- _Requirement_
Please write out all the data that follows exactly, without the pictures.

Items listed in a dataset
- - - - -

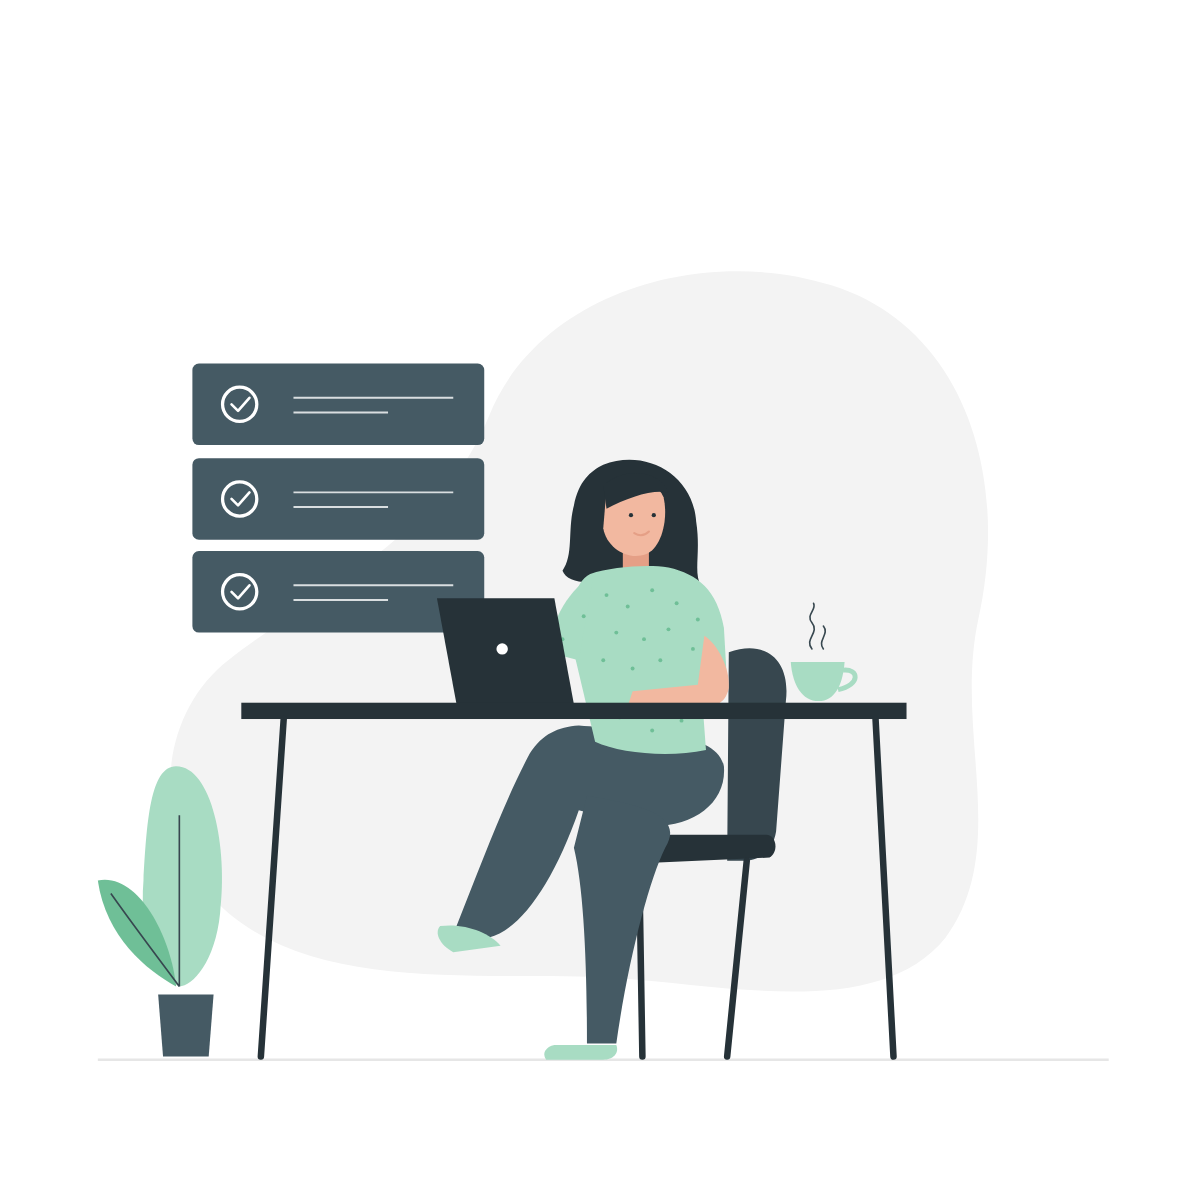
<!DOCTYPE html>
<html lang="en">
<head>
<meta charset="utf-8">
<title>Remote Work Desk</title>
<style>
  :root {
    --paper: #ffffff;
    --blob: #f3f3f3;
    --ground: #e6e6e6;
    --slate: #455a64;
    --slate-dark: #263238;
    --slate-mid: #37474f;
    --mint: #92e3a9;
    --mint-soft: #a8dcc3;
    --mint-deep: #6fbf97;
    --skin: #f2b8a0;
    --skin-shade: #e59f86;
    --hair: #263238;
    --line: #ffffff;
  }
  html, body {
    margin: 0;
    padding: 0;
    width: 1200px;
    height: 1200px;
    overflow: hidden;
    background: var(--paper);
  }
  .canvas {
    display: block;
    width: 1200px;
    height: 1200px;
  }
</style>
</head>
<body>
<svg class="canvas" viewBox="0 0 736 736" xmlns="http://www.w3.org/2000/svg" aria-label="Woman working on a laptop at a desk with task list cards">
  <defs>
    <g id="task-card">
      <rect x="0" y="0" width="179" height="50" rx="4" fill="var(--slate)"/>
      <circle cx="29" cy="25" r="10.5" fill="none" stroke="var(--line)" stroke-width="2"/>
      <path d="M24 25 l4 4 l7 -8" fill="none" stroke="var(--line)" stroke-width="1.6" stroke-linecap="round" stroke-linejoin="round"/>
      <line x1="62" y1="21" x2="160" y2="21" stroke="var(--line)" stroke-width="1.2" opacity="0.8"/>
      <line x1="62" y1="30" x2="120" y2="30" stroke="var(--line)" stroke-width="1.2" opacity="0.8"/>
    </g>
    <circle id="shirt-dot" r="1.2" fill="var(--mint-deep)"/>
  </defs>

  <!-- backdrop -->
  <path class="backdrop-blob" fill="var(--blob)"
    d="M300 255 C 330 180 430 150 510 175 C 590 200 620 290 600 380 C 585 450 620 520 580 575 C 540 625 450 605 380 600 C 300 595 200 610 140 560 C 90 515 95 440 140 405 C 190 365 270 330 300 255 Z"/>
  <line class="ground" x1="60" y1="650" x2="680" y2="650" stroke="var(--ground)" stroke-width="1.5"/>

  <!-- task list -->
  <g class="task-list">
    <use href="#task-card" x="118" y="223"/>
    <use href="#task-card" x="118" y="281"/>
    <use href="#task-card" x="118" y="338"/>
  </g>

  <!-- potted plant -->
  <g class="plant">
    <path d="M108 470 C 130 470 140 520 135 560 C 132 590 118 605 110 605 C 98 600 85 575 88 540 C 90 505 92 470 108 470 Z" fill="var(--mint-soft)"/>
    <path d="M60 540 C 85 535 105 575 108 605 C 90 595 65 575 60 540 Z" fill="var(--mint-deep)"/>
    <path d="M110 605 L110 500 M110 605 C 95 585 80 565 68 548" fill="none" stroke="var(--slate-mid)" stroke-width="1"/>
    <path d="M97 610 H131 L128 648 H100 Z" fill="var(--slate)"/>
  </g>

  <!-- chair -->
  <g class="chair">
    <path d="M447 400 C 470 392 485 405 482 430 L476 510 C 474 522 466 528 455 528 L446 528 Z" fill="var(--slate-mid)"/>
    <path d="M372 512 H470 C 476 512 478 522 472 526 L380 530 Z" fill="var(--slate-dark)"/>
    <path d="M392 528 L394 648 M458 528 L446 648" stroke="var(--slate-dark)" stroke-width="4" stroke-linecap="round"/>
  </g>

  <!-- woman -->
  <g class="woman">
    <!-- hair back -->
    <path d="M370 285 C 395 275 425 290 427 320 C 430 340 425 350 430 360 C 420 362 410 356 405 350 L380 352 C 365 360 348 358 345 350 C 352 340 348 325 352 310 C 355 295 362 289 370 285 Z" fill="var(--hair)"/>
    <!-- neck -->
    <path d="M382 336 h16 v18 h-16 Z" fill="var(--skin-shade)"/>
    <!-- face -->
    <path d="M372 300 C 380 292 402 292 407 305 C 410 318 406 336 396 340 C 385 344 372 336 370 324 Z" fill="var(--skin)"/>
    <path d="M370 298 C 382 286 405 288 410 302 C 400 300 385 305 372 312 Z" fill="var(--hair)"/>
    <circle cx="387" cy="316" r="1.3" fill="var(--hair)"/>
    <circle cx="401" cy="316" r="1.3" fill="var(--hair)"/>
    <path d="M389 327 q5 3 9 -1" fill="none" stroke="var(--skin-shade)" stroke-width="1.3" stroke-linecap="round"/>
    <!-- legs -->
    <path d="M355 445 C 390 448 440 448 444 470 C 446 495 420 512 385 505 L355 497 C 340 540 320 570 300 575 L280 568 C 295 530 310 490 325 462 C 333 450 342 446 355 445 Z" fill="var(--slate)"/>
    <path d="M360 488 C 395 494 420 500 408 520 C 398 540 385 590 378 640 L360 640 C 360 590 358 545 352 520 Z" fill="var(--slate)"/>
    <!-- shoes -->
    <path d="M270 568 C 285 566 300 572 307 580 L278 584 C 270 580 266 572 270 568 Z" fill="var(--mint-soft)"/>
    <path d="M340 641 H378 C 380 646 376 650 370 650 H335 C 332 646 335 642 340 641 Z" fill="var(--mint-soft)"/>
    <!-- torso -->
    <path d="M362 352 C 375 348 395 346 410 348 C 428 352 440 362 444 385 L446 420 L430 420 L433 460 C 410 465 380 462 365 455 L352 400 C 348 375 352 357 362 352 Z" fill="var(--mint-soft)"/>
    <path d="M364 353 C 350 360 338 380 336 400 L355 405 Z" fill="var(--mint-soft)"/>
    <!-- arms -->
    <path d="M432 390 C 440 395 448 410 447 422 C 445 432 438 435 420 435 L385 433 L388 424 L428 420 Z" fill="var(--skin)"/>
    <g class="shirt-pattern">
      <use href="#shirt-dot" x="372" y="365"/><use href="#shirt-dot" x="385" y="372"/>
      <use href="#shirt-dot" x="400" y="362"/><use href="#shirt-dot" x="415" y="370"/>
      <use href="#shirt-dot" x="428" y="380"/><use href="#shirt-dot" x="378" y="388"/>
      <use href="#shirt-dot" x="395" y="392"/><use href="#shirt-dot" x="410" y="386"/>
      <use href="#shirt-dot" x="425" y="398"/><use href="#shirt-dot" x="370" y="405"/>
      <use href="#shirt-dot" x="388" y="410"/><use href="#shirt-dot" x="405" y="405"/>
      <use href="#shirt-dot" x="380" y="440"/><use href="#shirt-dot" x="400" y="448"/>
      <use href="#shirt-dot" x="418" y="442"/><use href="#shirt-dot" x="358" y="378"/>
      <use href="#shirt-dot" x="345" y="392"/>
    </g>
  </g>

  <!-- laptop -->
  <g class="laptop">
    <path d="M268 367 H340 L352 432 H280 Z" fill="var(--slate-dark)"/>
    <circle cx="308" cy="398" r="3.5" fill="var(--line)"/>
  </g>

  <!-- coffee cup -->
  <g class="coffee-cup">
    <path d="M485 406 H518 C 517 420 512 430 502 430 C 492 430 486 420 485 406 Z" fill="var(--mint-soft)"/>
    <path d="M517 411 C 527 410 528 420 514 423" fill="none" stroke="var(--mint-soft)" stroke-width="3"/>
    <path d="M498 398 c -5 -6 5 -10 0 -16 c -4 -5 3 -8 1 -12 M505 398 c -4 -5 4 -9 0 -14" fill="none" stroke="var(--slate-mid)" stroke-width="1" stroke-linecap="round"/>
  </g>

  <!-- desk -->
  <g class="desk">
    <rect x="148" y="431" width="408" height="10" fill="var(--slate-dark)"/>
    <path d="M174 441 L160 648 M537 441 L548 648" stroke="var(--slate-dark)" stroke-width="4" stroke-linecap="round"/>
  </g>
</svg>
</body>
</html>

- - - - -

- _Your solution_
<!DOCTYPE html>
<html lang="en">
<head>
<meta charset="utf-8">
<title>Remote Work Desk</title>
<style>
  :root {
    --paper: #ffffff;
    --blob: #f3f3f3;
    --ground: #e6e6e6;
    --slate: #455a64;
    --slate-dark: #263238;
    --slate-mid: #37474f;
    --mint: #92e3a9;
    --mint-soft: #a8dcc3;
    --mint-deep: #6fbf97;
    --skin: #f2b8a0;
    --skin-shade: #e59f86;
    --hair: #263238;
    --line: #ffffff;
  }
  html, body {
    margin: 0;
    padding: 0;
    width: 1200px;
    height: 1200px;
    overflow: hidden;
    background: var(--paper);
  }
  .canvas {
    display: block;
    width: 1200px;
    height: 1200px;
  }
</style>
</head>
<body>
<svg class="canvas" viewBox="0 0 736 736" xmlns="http://www.w3.org/2000/svg" aria-label="Woman working on a laptop at a desk with task list cards">
  <defs>
    <g id="task-card">
      <rect x="0" y="0" width="179" height="50" rx="4" fill="var(--slate)"/>
      <circle cx="29" cy="25" r="10.5" fill="none" stroke="var(--line)" stroke-width="2"/>
      <path d="M24 25 l4 4 l7 -8" fill="none" stroke="var(--line)" stroke-width="1.6" stroke-linecap="round" stroke-linejoin="round"/>
      <line x1="62" y1="21" x2="160" y2="21" stroke="var(--line)" stroke-width="1.2" opacity="0.8"/>
      <line x1="62" y1="30" x2="120" y2="30" stroke="var(--line)" stroke-width="1.2" opacity="0.8"/>
    </g>
    <circle id="shirt-dot" r="1.2" fill="var(--mint-deep)"/>
  </defs>

  <!-- backdrop -->
  <path class="backdrop-blob" fill="var(--blob)"
    d="M300 255 C 330 180 430 150 510 175 C 590 200 620 290 600 380 C 585 450 620 520 580 575 C 540 625 450 605 380 600 C 300 595 200 610 140 560 C 90 515 95 440 140 405 C 190 365 270 330 300 255 Z"/>
  <line class="ground" x1="60" y1="650" x2="680" y2="650" stroke="var(--ground)" stroke-width="1.5"/>

  <!-- task list -->
  <g class="task-list">
    <use href="#task-card" x="118" y="223"/>
    <use href="#task-card" x="118" y="281"/>
    <use href="#task-card" x="118" y="338"/>
  </g>

  <!-- potted plant -->
  <g class="plant">
    <path d="M108 470 C 130 470 140 520 135 560 C 132 590 118 605 110 605 C 98 600 85 575 88 540 C 90 505 92 470 108 470 Z" fill="var(--mint-soft)"/>
    <path d="M60 540 C 85 535 105 575 108 605 C 90 595 65 575 60 540 Z" fill="var(--mint-deep)"/>
    <path d="M110 605 L110 500 M110 605 C 95 585 80 565 68 548" fill="none" stroke="var(--slate-mid)" stroke-width="1"/>
    <path d="M97 610 H131 L128 648 H100 Z" fill="var(--slate)"/>
  </g>

  <!-- chair -->
  <g class="chair">
    <path d="M447 400 C 470 392 485 405 482 430 L476 510 C 474 522 466 528 455 528 L446 528 Z" fill="var(--slate-mid)"/>
    <path d="M372 512 H470 C 476 512 478 522 472 526 L380 530 Z" fill="var(--slate-dark)"/>
    <path d="M392 528 L394 648 M458 528 L446 648" stroke="var(--slate-dark)" stroke-width="4" stroke-linecap="round"/>
  </g>

  <!-- woman -->
  <g class="woman">
    <!-- hair back -->
    <path d="M370 285 C 395 275 425 290 427 320 C 430 340 425 350 430 360 C 420 362 410 356 405 350 L380 352 C 365 360 348 358 345 350 C 352 340 348 325 352 310 C 355 295 362 289 370 285 Z" fill="var(--hair)"/>
    <!-- neck -->
    <path d="M382 336 h16 v18 h-16 Z" fill="var(--skin-shade)"/>
    <!-- face -->
    <path d="M372 300 C 380 292 402 292 407 305 C 410 318 406 336 396 340 C 385 344 372 336 370 324 Z" fill="var(--skin)"/>
    <path d="M370 298 C 382 286 405 288 410 302 C 400 300 385 305 372 312 Z" fill="var(--hair)"/>
    <circle cx="387" cy="316" r="1.3" fill="var(--hair)"/>
    <circle cx="401" cy="316" r="1.3" fill="var(--hair)"/>
    <path d="M389 327 q5 3 9 -1" fill="none" stroke="var(--skin-shade)" stroke-width="1.3" stroke-linecap="round"/>
    <!-- legs -->
    <path d="M355 445 C 390 448 440 448 444 470 C 446 495 420 512 385 505 L355 497 C 340 540 320 570 300 575 L280 568 C 295 530 310 490 325 462 C 333 450 342 446 355 445 Z" fill="var(--slate)"/>
    <path d="M360 488 C 395 494 420 500 408 520 C 398 540 385 590 378 640 L360 640 C 360 590 358 545 352 520 Z" fill="var(--slate)"/>
    <!-- shoes -->
    <path d="M270 568 C 285 566 300 572 307 580 L278 584 C 270 580 266 572 270 568 Z" fill="var(--mint-soft)"/>
    <path d="M340 641 H378 C 380 646 376 650 370 650 H335 C 332 646 335 642 340 641 Z" fill="var(--mint-soft)"/>
    <!-- torso -->
    <path d="M362 352 C 375 348 395 346 410 348 C 428 352 440 362 444 385 L446 420 L430 420 L433 460 C 410 465 380 462 365 455 L352 400 C 348 375 352 357 362 352 Z" fill="var(--mint-soft)"/>
    <path d="M364 353 C 350 360 338 380 336 400 L355 405 Z" fill="var(--mint-soft)"/>
    <!-- arms -->
    <path d="M432 390 C 440 395 448 410 447 422 C 445 432 438 435 420 435 L385 433 L388 424 L428 420 Z" fill="var(--skin)"/>
    <g class="shirt-pattern">
      <use href="#shirt-dot" x="372" y="365"/><use href="#shirt-dot" x="385" y="372"/>
      <use href="#shirt-dot" x="400" y="362"/><use href="#shirt-dot" x="415" y="370"/>
      <use href="#shirt-dot" x="428" y="380"/><use href="#shirt-dot" x="378" y="388"/>
      <use href="#shirt-dot" x="395" y="392"/><use href="#shirt-dot" x="410" y="386"/>
      <use href="#shirt-dot" x="425" y="398"/><use href="#shirt-dot" x="370" y="405"/>
      <use href="#shirt-dot" x="388" y="410"/><use href="#shirt-dot" x="405" y="405"/>
      <use href="#shirt-dot" x="380" y="440"/><use href="#shirt-dot" x="400" y="448"/>
      <use href="#shirt-dot" x="418" y="442"/><use href="#shirt-dot" x="358" y="378"/>
      <use href="#shirt-dot" x="345" y="392"/>
    </g>
  </g>

  <!-- laptop -->
  <g class="laptop">
    <path d="M268 367 H340 L352 432 H280 Z" fill="var(--slate-dark)"/>
    <circle cx="308" cy="398" r="3.5" fill="var(--line)"/>
  </g>

  <!-- coffee cup -->
  <g class="coffee-cup">
    <path d="M485 406 H518 C 517 420 512 430 502 430 C 492 430 486 420 485 406 Z" fill="var(--mint-soft)"/>
    <path d="M517 411 C 527 410 528 420 514 423" fill="none" stroke="var(--mint-soft)" stroke-width="3"/>
    <path d="M498 398 c -5 -6 5 -10 0 -16 c -4 -5 3 -8 1 -12 M505 398 c -4 -5 4 -9 0 -14" fill="none" stroke="var(--slate-mid)" stroke-width="1" stroke-linecap="round"/>
  </g>

  <!-- desk -->
  <g class="desk">
    <rect x="148" y="431" width="408" height="10" fill="var(--slate-dark)"/>
    <path d="M174 441 L160 648 M537 441 L548 648" stroke="var(--slate-dark)" stroke-width="4" stroke-linecap="round"/>
  </g>
</svg>
</body>
</html>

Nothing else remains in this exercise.